▸ **WHAT THE TASK REQUIRES**: Look through the data below and return each line where "position" appears.

Data extracted from a collection:
*** Begin section ***
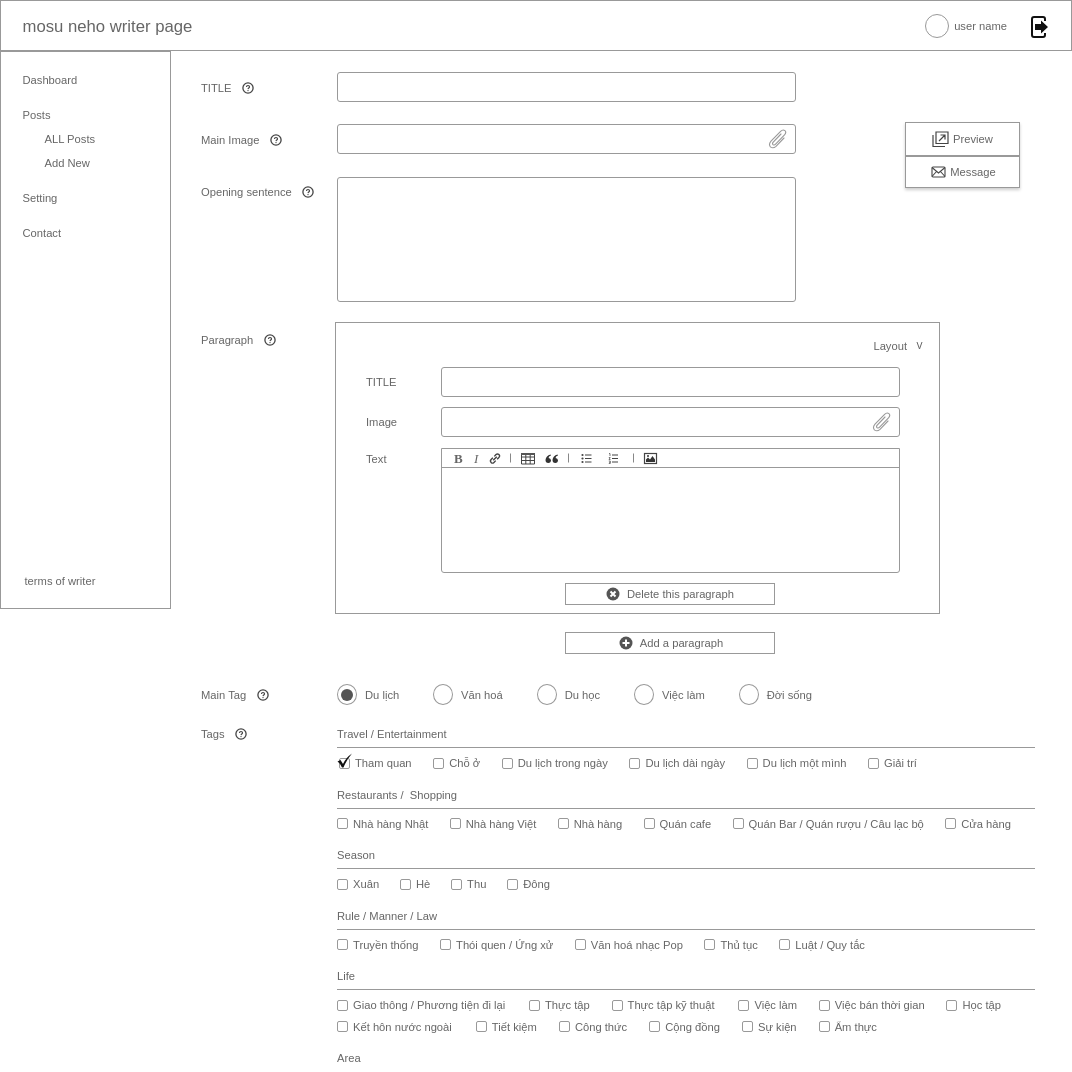
<!DOCTYPE html>
<html lang="en">
<head>
<meta charset="utf-8">
<title>mosu neho writer page</title>
<style>
:root { --text: #666; --line: #999; --icon: #555; --paper: #fff; }
* { box-sizing: border-box; margin: 0; padding: 0; }
html, body { width: 1072px; height: 1072px; overflow: hidden; background: var(--paper); }
body { position: relative; font: 11.2px/16px "Liberation Sans", Arial, sans-serif; color: var(--text); }
a { color: inherit; text-decoration: none; }
ul { list-style: none; }
svg { display: block; flex: none; }
.symbols { position: absolute; }
.topbar { display: flex; align-items: center; height: 51px; padding: 0 22px 0 21.5px; border: 1px solid var(--line); }
.topbar h1 { flex: 1; padding-top: 2px; font-size: 16.7px; font-weight: 400; line-height: 24px; }
.avatar { width: 24px; height: 24px; border: 1px solid var(--line); border-radius: 50%; margin-right: 5px; }
.logout { margin: 2px 0 0 23px; }
.workspace { display: flex; align-items: flex-start; height: 1021px; }
.sidebar { display: flex; flex-direction: column; justify-content: space-between; width: 171px; height: 558px; padding: 20px 21px 19px 21.5px; border: 1px solid var(--line); }
.menu > li { margin-bottom: 19px; }
.menu .submenu { padding: 8px 0 0 22px; }
.submenu li + li { margin-top: 8px; }
.terms { padding-left: 2px; }
.editor { width: 840px; padding: 21px 0 0 30px; }
.row { display: flex; align-items: flex-start; }
.label { display: flex; align-items: center; gap: 10.5px; flex: none; width: 136px; height: 16px; margin-top: 8px; font-size: inherit; font-weight: 400; }
.field { display: flex; align-items: center; justify-content: flex-end; flex: none; width: 459px; height: 30px; padding-right: 7px; border: 1px solid var(--line); border-radius: 3px; }
.row-image { margin-top: 22px; }
.row-opening { margin-top: 23px; }
.row-opening .label { margin-top: 7px; }
.row-opening .field { height: 125px; }
.row-paragraph { margin-top: 20px; }
.row-paragraph > .label { margin-top: 10px; width: 134px; }
.paragraph { flex: none; width: 605px; height: 292px; padding: 15px 38px 0 30px; border: 1px solid var(--line); }
.layout-menu { display: flex; justify-content: flex-end; gap: 9px; margin: 0 -22px 13px 0; }
.paragraph .label { width: 75px; margin-top: 7px; }
.paragraph .row + .row { margin-top: 10px; }
.paragraph .row + .row-text { margin-top: 11px; }
.paragraph .row-text .label { margin-top: 3px; }
.rich-text { flex: none; width: 459px; height: 125px; border: 1px solid var(--line); border-radius: 0 0 3px 3px; }
.toolbar { border-bottom: 1px solid var(--line); }
.button { display: flex; align-items: center; justify-content: center; gap: 7px; width: 210px; height: 22px; border: 1px solid var(--line); }
.delete { margin: 10px 0 0 199px; }
.add { margin: 18px 0 0 364px; padding-left: 2px; }
.row-main-tag { margin-top: 30px; }
.row-main-tag .label { margin-top: 3px; }
.radios { display: flex; justify-content: space-between; width: 475px; }
.radios li { display: flex; align-items: center; gap: 8px; white-space: nowrap; }
.radio { display: flex; align-items: center; justify-content: center; width: 20px; height: 21px; border: 1px solid var(--line); border-radius: 50%; }
.radio.on::after { content: ""; width: 12px; height: 12px; border-radius: 50%; background: var(--icon); }
.row-tags { margin-top: 21px; }
.row-tags > .label { margin-top: 0; }
.groups { display: flex; flex-direction: column; gap: 15.6px; width: 698px; flex: none; }
.groups h3 { height: 22px; font-size: inherit; font-weight: 400; border-bottom: 1px solid var(--line); white-space: nowrap; }
.groups section:last-child h3 { border: 0; }
.options { display: flex; justify-content: space-between; margin-top: 7px; width: var(--span); }
.options + .options { margin-top: 5.5px; }
.options li { display: flex; align-items: center; gap: 5px; white-space: nowrap; }
.options .spaced { margin-left: 2px; }
.box { position: relative; flex: none; width: 11px; height: 11px; border: 1px solid var(--line); border-radius: 2px; }
.box.checked { margin-left: 2px; }
.box svg { position: absolute; left: -3px; top: -6px; }
.actions { position: absolute; left: 905px; top: 122px; width: 115px; border: 1px solid var(--line); box-shadow: 0 2px 3px #0003; }
.actions a { display: flex; align-items: center; justify-content: center; gap: 4px; height: 32px; }
.actions a + a { padding-left: 2px; border-top: 2px solid var(--line); }
</style>
</head>
<body>
<svg class="symbols" width="0" height="0" aria-hidden="true">
  <defs>
    <symbol id="help" viewBox="0 0 12 12">
      <circle cx="6" cy="6" r="5.1" fill="none" stroke="#444" stroke-width="1.3"/>
      <path d="M4.500 4.900Q4.500 3.500 6 3.500T7.500 4.800Q7.500 5.500 6.800 6T6 7.100" fill="none" stroke="#444" stroke-width="1.200"/>
      <circle cx="6" cy="8.600" r=".7" fill="#444"/>
    </symbol>
    <symbol id="clip" viewBox="0 0 20 20">
      <path d="M13 5L5 13.400Q4 15 5.200 15.800Q6.400 16.500 7.600 15.200L16.500 6Q18.800 3.200 16.900 1.600Q14.800 .2 12.600 2.400L3 12.200Q.3 15.400 2.400 17.800Q5 20 8 17.300L16 9" fill="none" stroke="#999" stroke-width="1.100" stroke-linecap="round"/>
    </symbol>
  </defs>
</svg>

<header class="topbar">
  <h1>mosu neho writer page</h1>
  <span class="avatar"></span>
  <span>user name</span>
  <a class="logout" href="#" aria-label="Log out">
    <svg width="19" height="22" viewBox="0 0 19 22"><path d="M15 5V3Q15 1 13 1H4Q2 1 2 3V19Q2 21 4 21H13Q15 21 15 19V17" fill="none" stroke="#111" stroke-width="2"/><path d="M5 8H11V4.500L18 11L11 17.500V14H5Z" fill="#111"/></svg>
  </a>
</header>

<div class="workspace">
  <nav class="sidebar">
    <ul class="menu">
      <li><a href="#">Dashboard</a></li>
      <li><a href="#">Posts</a>
        <ul class="submenu"><li><a href="#">ALL Posts</a></li><li><a href="#">Add New</a></li></ul>
      </li>
      <li><a href="#">Setting</a></li>
      <li><a href="#">Contact</a></li>
    </ul>
    <a class="terms" href="#">terms of writer</a>
  </nav>

  <main class="editor">
    <div class="row">
      <h2 class="label">TITLE <svg width="12" height="12"><use href="#help"/></svg></h2>
      <div class="field"></div>
    </div>
    <div class="row row-image">
      <h2 class="label">Main Image <svg width="12" height="12"><use href="#help"/></svg></h2>
      <div class="field"><svg width="20" height="20"><use href="#clip"/></svg></div>
    </div>
    <div class="row row-opening">
      <h2 class="label">Opening sentence <svg width="12" height="12"><use href="#help"/></svg></h2>
      <div class="field"></div>
    </div>

    <div class="row row-paragraph">
      <h2 class="label">Paragraph <svg width="12" height="12"><use href="#help"/></svg></h2>
      <section class="paragraph">
        <a class="layout-menu" href="#">Layout <svg width="7" height="16"><path d="M1 4L3.500 11L6 4" fill="none" stroke="#666"/></svg></a>
        <div class="row"><span class="label">TITLE</span><div class="field"></div></div>
        <div class="row"><span class="label">Image</span><div class="field"><svg width="20" height="20"><use href="#clip"/></svg></div></div>
        <div class="row row-text">
          <span class="label">Text</span>
          <div class="rich-text">
            <div class="toolbar">
              <svg width="457" height="18" viewBox="0 .5 457 18" fill="none" stroke="#444" stroke-width="1.200">
                <g fill="#666" stroke="none" font-family="Liberation Serif, serif" font-size="13"><text x="12" y="14.500" font-weight="700">B</text><text x="32" y="14.500" font-style="italic">I</text></g>
                <g transform="translate(53 10) rotate(-45)" stroke-width="1.400"><path d="M-1 -2H-3.500Q-5.500 -2 -5.500 0T-3.500 2H-1M1 -2H3.500Q5.500 -2 5.500 0T3.500 2H1M-2.500 0H2.500"/></g>
                <path d="M68.500 5V14M126.500 5V14M191.500 5V14" stroke="#888" stroke-width="1"/>
                <path d="M79.500 5H92.500V15.500H79.500ZM79.500 8.500H92.500M79.500 12H92.500M83.800 5V15.500M88.200 5V15.500" stroke-width="1"/>
                <path d="M79 4.500H93V6.500H79Z" fill="#555" stroke="none"/>
                <g fill="#333" stroke="none"><path id="quote-mark" d="M108.500 6Q104 7 103.500 11.500Q103.500 14.500 106.300 14.500Q109 14.300 109 11.800Q108.800 9.500 106.500 9.400Q107 7.500 109 7Z"/><use href="#quote-mark" x="7"/></g>
                <path d="M143 6.500H149.500M143 10H149.500M143 13.500H149.500M170 6.500H176M170 10H176M170 13.500H176"/>
                <g fill="#444" stroke="none"><circle cx="140.500" cy="6.500" r="1.100"/><circle cx="140.500" cy="10" r="1.100"/><circle cx="140.500" cy="13.500" r="1.100"/></g>
                <path d="M167 5H168V7.500M166.800 9H168.200L167 11H168.500M166.800 12.500H168.300V15H166.800M167 13.800H168.300" stroke-width=".7"/>
                <rect x="202.500" y="5" width="12" height="10"/>
                <path d="M204 13.500V11L206 9L208 11L210.500 7.500L213 11V13.500Z" fill="#333" stroke="none"/><circle cx="206" cy="7.500" r="1" fill="#333" stroke="none"/>
              </svg>
            </div>
          </div>
        </div>
        <a class="button delete" href="#"><svg width="14" height="14"><circle cx="7" cy="7" r="6.500" fill="#555"/><path d="M4.500 4.500L9.500 9.500M9.500 4.500L4.500 9.500" stroke="#fff" stroke-width="2"/></svg>Delete this paragraph</a>
      </section>
    </div>
    <a class="button add" href="#"><svg width="14" height="14"><circle cx="7" cy="7" r="6.500" fill="#555"/><path d="M3.500 7H10.500M7 3.500V10.500" stroke="#fff" stroke-width="2"/></svg>Add a paragraph</a>

    <div class="row row-main-tag">
      <h2 class="label">Main Tag <svg width="12" height="12"><use href="#help"/></svg></h2>
      <ul class="radios">
        <li><span class="radio on"></span>Du lịch</li>
        <li><span class="radio"></span>Văn hoá</li>
        <li><span class="radio"></span>Du học</li>
        <li><span class="radio"></span>Việc làm</li>
        <li><span class="radio"></span>Đời sống</li>
      </ul>
    </div>

    <div class="row row-tags">
      <h2 class="label">Tags <svg width="12" height="12"><use href="#help"/></svg></h2>
      <div class="groups">
        <section>
          <h3>Travel / Entertainment</h3>
          <ul class="options" style="--span:580px">
            <li><span class="box checked"><svg width="18" height="18"><path d="M.5 8.500L3.500 7L6 11Q9 4.500 15 .5Q9.500 7 6.500 14.500H5Q3.500 10.500 .5 8.500Z" fill="#111"/></svg></span>Tham quan</li>
            <li><span class="box"></span>Chỗ ở</li>
            <li><span class="box"></span>Du lịch trong ngày</li>
            <li><span class="box"></span>Du lịch dài ngày</li>
            <li><span class="box"></span>Du lịch một mình</li>
            <li><span class="box"></span>Giải trí</li>
          </ul>
        </section>
        <section>
          <h3>Restaurants /&nbsp; Shopping</h3>
          <ul class="options" style="--span:674px">
            <li><span class="box"></span>Nhà hàng Nhật</li>
            <li><span class="box"></span>Nhà hàng Việt</li>
            <li><span class="box"></span>Nhà hàng</li>
            <li><span class="box"></span>Quán cafe</li>
            <li><span class="box"></span>Quán Bar / Quán rượu / Câu lạc bộ</li>
            <li><span class="box"></span>Cửa hàng</li>
          </ul>
        </section>
        <section>
          <h3>Season</h3>
          <ul class="options" style="--span:213px">
            <li><span class="box"></span>Xuân</li>
            <li><span class="box"></span>Hè</li>
            <li><span class="box"></span>Thu</li>
            <li><span class="box"></span>Đông</li>
          </ul>
        </section>
        <section>
          <h3>Rule / Manner / Law</h3>
          <ul class="options" style="--span:528px">
            <li><span class="box"></span>Truyền thống</li>
            <li><span class="box"></span>Thói quen / Ứng xử</li>
            <li><span class="box"></span>Văn hoá nhạc Pop</li>
            <li><span class="box"></span>Thủ tục</li>
            <li><span class="box"></span>Luật / Quy tắc</li>
          </ul>
        </section>
        <section>
          <h3>Life</h3>
          <ul class="options" style="--span:664px">
            <li><span class="box"></span>Giao thông / Phương tiện đi lại</li>
            <li class="spaced"><span class="box"></span>Thực tập</li>
            <li><span class="box"></span>Thực tập kỹ thuật</li>
            <li class="spaced"><span class="box"></span>Việc làm</li>
            <li><span class="box"></span>Việc bán thời gian</li>
            <li><span class="box"></span>Học tập</li>
          </ul>
          <ul class="options" style="--span:540px">
            <li><span class="box"></span>Kết hôn nước ngoài</li>
            <li class="spaced"><span class="box"></span>Tiết kiệm</li>
            <li><span class="box"></span>Công thức</li>
            <li><span class="box"></span>Cộng đồng</li>
            <li><span class="box"></span>Sự kiện</li>
            <li><span class="box"></span>Ẩm thực</li>
          </ul>
        </section>
        <section><h3>Area</h3></section>
      </div>
    </div>
  </main>
</div>

<div class="actions">
  <a href="#"><svg width="17" height="17" fill="none" stroke="#444" stroke-width="1.200"><path d="M4 1H16V12.500H4ZM1 4V15.500H13M7 10L12.500 4.500M8.500 4H13V8.500"/></svg>Preview</a>
  <a href="#"><svg width="15" height="12" fill="none" stroke="#444" stroke-width="1.100"><rect x="1" y="1" width="13" height="10" rx="1"/><path d="M1 1.500L7.500 7L14 1.500M1 10.500L5.500 5.500M14 10.500L9.500 5.500"/></svg>Message</a>
</div>
</body>
</html>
*** End section ***
▸ **RESPONSE TO THE TASK**:
body { position: relative; font: 11.2px/16px "Liberation Sans", Arial, sans-serif; color: var(--text); }
.symbols { position: absolute; }
.box { position: relative; flex: none; width: 11px; height: 11px; border: 1px solid var(--line); border-radius: 2px; }
.box svg { position: absolute; left: -3px; top: -6px; }
.actions { position: absolute; left: 905px; top: 122px; width: 115px; border: 1px solid var(--line); box-shadow: 0 2px 3px #0003; }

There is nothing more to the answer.